"In the run-up to Valentine's Day on February 14 the printing works owners' union issued a directive banning the printing and distribution of any goods promoting this day," ILNA news agency reported.
"Printing and producing any goods related to this day including posters, boxes and cards emblazoned with hearts or half-hearts, red roses and any activities promoting this day are banned," the union said in the directive.
"Outlets that violate this will be legally dealt with," it warned.
Over the past three decades Iran's conservative Islamic regime has sought to prevent the spread of Western culture among its overwhelmingly young population.
But Valentine's Day has become very popular in Iran over the past decade, with young men and women exchanging chocolate, flowers, perfume, teddy bears and other gifts on February 14.
Every year gift shops in large cities are festooned with Valentine's Day paraphernalia and restaurants in Tehran are packed with young men and women out on a date.

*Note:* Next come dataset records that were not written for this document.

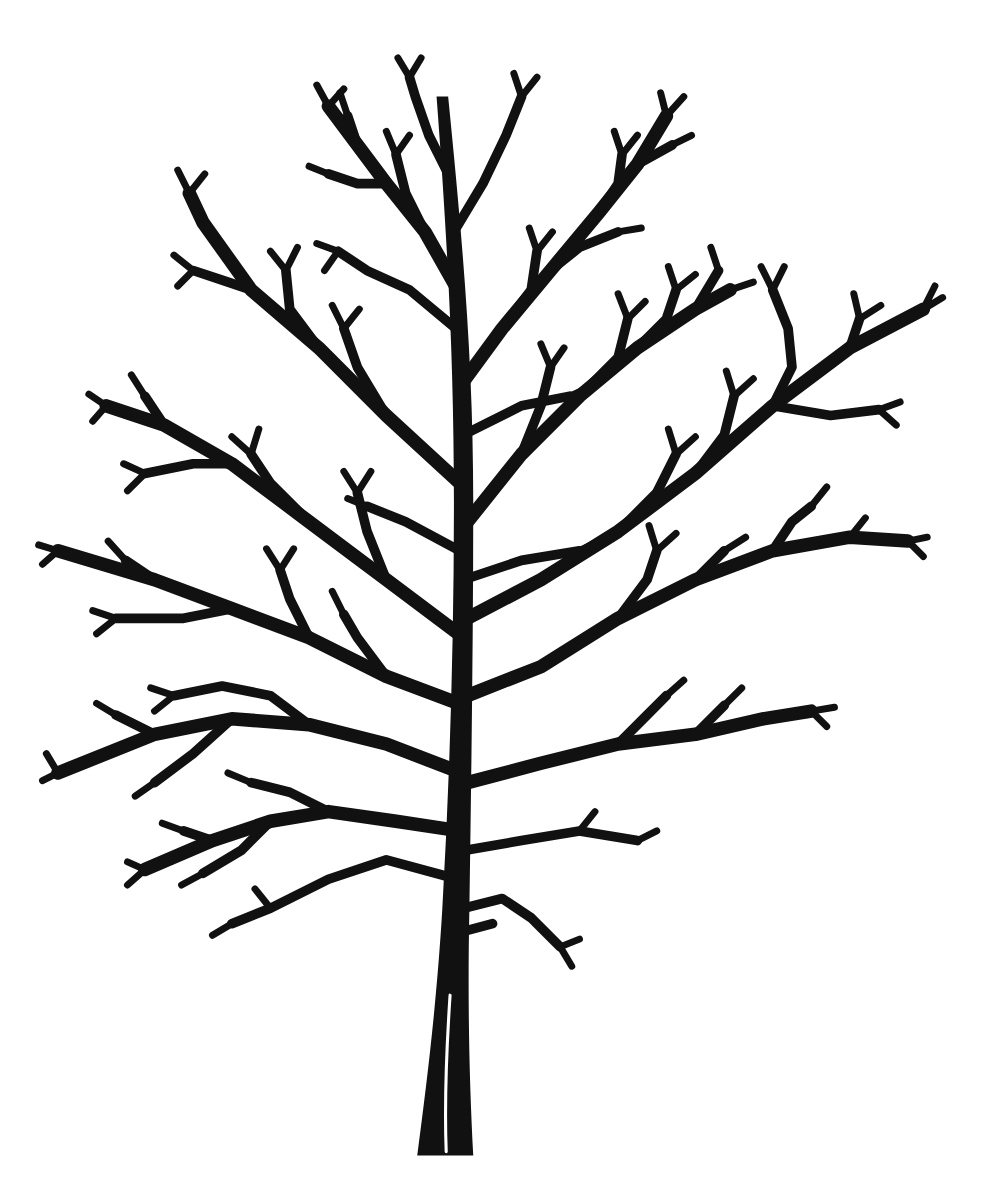
<!DOCTYPE html>
<html lang="en">
<head>
<meta charset="utf-8">
<title>Winter Tree</title>
<link rel="stylesheet" href="https://fonts.googleapis.com/css2?family=Inter&display=swap">
<style>
  :root {
    --paper: #ffffff;
    --ink: #111111;
  }
  html, body {
    margin: 0;
    padding: 0;
    width: 989px;
    height: 1200px;
    overflow: hidden;
    background: var(--paper);
    font-family: "Inter", sans-serif;
  }
  .artboard { display: block; width: 989px; height: 1200px; }
  .trunk { fill: var(--ink); }
  .trunk-split { fill: none; stroke: var(--paper); stroke-width: 1.6; stroke-linecap: round; }
  .limb, .bough, .twig {
    fill: none;
    stroke: var(--ink);
    stroke-linecap: round;
    stroke-linejoin: round;
  }
  .limb { stroke-width: 7; }
  .bough { stroke-width: 5; }
  .twig { stroke-width: 3.6; }
</style>
</head>
<body>
<svg class="artboard" viewBox="0 0 512 621" preserveAspectRatio="none" role="img" aria-label="Bare winter tree silhouette">
  <g id="tree">
    <path class="trunk" d="M216,598 C221,560 226,520 229,470 C233,400 235,330 235,260 C235,190 232,130 226,50 L232,50 C240,130 245,190 245,260 C245,330 244,400 243,470 C242,520 243,560 245,598 Z"/>
    <path class="trunk-split" d="M231,596 C230,570 231,545 233,515"/>

    <g class="limb">
      <path d="M238,250 L200,215 L165,180 L130,150 L105,115 L98,100"/>
      <path d="M240,330 L200,300 L160,270 L120,240 L85,220 L55,210"/>
      <path d="M240,365 L200,350 L160,330 L120,315 L80,300 L30,285"/>
      <path d="M239,400 L200,385 L160,375 L120,372 L80,380 L30,400"/>
      <path d="M238,430 L205,425 L170,420 L140,425 L110,435 L75,450"/>
      <path d="M242,270 L270,235 L300,205 L330,180 L360,160 L378,150"/>
      <path d="M242,320 L280,300 L320,275 L360,245 L400,210 L440,180 L478,160"/>
      <path d="M242,360 L280,345 L320,320 L360,300 L400,285 L440,278 L470,280"/>
      <path d="M242,405 L280,395 L320,385 L360,380 L395,372 L420,368"/>
      <path d="M238,200 L260,170 L285,140 L310,110 L330,85 L345,60"/>
      <path d="M237,150 L220,120 L200,95 L185,75 L170,55"/>
    </g>

    <g class="bough">
      <path d="M200,215 L185,190 L178,170"/>
      <path d="M165,180 L150,160 L148,140"/>
      <path d="M130,150 L115,145 L100,140"/>
      <path d="M200,300 L190,275 L185,255"/>
      <path d="M160,270 L140,250 L130,235"/>
      <path d="M120,240 L100,240 L75,245"/>
      <path d="M85,220 L75,205"/>
      <path d="M200,350 L185,330 L178,318"/>
      <path d="M160,330 L150,310 L145,295"/>
      <path d="M120,315 L95,320 L60,320"/>
      <path d="M80,300 L65,290"/>
      <path d="M160,375 L140,360 L115,355 L90,360"/>
      <path d="M120,372 L100,390 L80,405"/>
      <path d="M80,380 L60,370"/>
      <path d="M170,420 L150,410 L130,405"/>
      <path d="M140,425 L125,440 L105,452"/>
      <path d="M110,435 L95,430"/>
      <path d="M237,455 L200,445 L170,455 L140,470 L120,478"/>
      <path d="M270,235 L280,210 L285,190"/>
      <path d="M300,205 L320,185 L325,165"/>
      <path d="M330,180 L345,165 L350,150"/>
      <path d="M360,160 L372,140"/>
      <path d="M320,275 L340,255 L350,235"/>
      <path d="M360,245 L375,225 L380,205"/>
      <path d="M400,210 L410,190 L408,170 L400,150"/>
      <path d="M400,210 L430,215 L455,212"/>
      <path d="M440,180 L445,165"/>
      <path d="M320,320 L335,300 L340,285"/>
      <path d="M360,300 L375,285"/>
      <path d="M400,285 L410,270 L420,262"/>
      <path d="M320,385 L335,370 L345,360"/>
      <path d="M360,380 L375,365"/>
      <path d="M241,440 L270,435 L300,430 L330,435"/>
      <path d="M240,470 L260,465 L275,475 L290,490"/>
      <path d="M240,482 L255,478"/>
      <path d="M285,140 L300,128 L320,120"/>
      <path d="M310,110 L320,95 L322,80"/>
      <path d="M330,85 L348,75"/>
      <path d="M260,170 L275,150 L278,130"/>
      <path d="M220,120 L210,100 L205,80"/>
      <path d="M200,95 L185,95 L170,90"/>
      <path d="M185,75 L180,60"/>
      <path d="M235,120 L250,95 L262,70 L270,50"/>
      <path d="M232,90 L222,70 L215,50 L212,40"/>
      <path d="M236,170 L212,150 L190,140 L175,130"/>
      <path d="M240,225 L270,210 L295,205"/>
      <path d="M238,285 L210,270 L190,262"/>
      <path d="M240,300 L270,290 L300,285"/>
    </g>

    <g class="twig">
      <path d="M98,100 L92,88 M98,100 L106,90"/>
      <path d="M178,170 L172,158 M178,170 L186,160"/>
      <path d="M148,140 L140,130 M148,140 L154,128"/>
      <path d="M100,140 L90,132 M100,140 L92,148"/>
      <path d="M185,255 L178,244 M185,255 L192,244"/>
      <path d="M130,235 L120,226 M130,235 L134,222"/>
      <path d="M75,245 L64,240 M75,245 L66,254"/>
      <path d="M75,205 L68,194 M55,210 L46,204 M55,210 L48,218"/>
      <path d="M178,318 L172,306 M145,295 L138,284 M145,295 L152,284"/>
      <path d="M60,320 L48,316 M60,320 L50,328"/>
      <path d="M65,290 L56,280 M30,285 L20,282 M30,285 L22,292"/>
      <path d="M90,360 L78,356 M90,360 L80,368"/>
      <path d="M80,405 L70,412 M60,370 L50,364"/>
      <path d="M30,400 L22,404 M30,400 L24,390"/>
      <path d="M130,405 L118,400 M105,452 L94,458 M95,430 L84,426"/>
      <path d="M75,450 L66,458 M75,450 L66,446"/>
      <path d="M120,478 L110,484 M140,470 L132,460"/>
      <path d="M285,190 L280,178 M285,190 L292,180"/>
      <path d="M325,165 L320,152 M325,165 L334,156"/>
      <path d="M350,150 L346,138 M350,150 L360,142"/>
      <path d="M372,140 L368,128 M378,150 L390,146"/>
      <path d="M350,235 L346,222 M350,235 L360,226"/>
      <path d="M380,205 L376,192 M380,205 L390,196"/>
      <path d="M400,150 L394,138 M400,150 L406,138"/>
      <path d="M455,212 L466,208 M455,212 L464,220"/>
      <path d="M445,165 L442,152 M445,165 L456,158"/>
      <path d="M478,160 L488,154 M478,160 L484,148"/>
      <path d="M340,285 L336,272 M340,285 L350,276"/>
      <path d="M375,285 L386,278 M420,262 L428,252"/>
      <path d="M470,280 L480,278 M470,280 L478,288 M440,278 L448,268"/>
      <path d="M345,360 L354,352 M375,365 L384,356"/>
      <path d="M420,368 L432,366 M420,368 L428,376"/>
      <path d="M330,435 L340,430 M300,430 L308,420"/>
      <path d="M290,490 L296,500 M290,490 L300,486"/>
      <path d="M320,120 L332,118 M322,80 L318,68 M322,80 L330,70"/>
      <path d="M345,60 L342,48 M345,60 L354,50 M348,75 L358,70"/>
      <path d="M278,130 L274,118 M278,130 L286,120"/>
      <path d="M205,80 L200,68 M205,80 L212,70"/>
      <path d="M170,90 L160,86 M170,55 L164,44 M170,55 L178,46"/>
      <path d="M180,60 L176,48"/>
      <path d="M270,50 L266,38 M270,50 L278,40"/>
      <path d="M212,40 L206,30 M212,40 L218,30"/>
      <path d="M175,130 L164,126 M175,130 L168,140"/>
      <path d="M295,205 L306,200 M190,262 L180,258 M300,285 L310,280"/>
    </g>
  </g>
</svg>
</body>
</html>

However, the trend has been harshly criticized by conservatives who see no room in Islamic culture for such celebrations.
Some nationalist Iranians have also suggested replacing Valentine's Day with Mehregan -- a pre-Islamic but obsolete festival in early October -- marking the autumn equinox and honoring the ancient Persian angel of love, Mithra.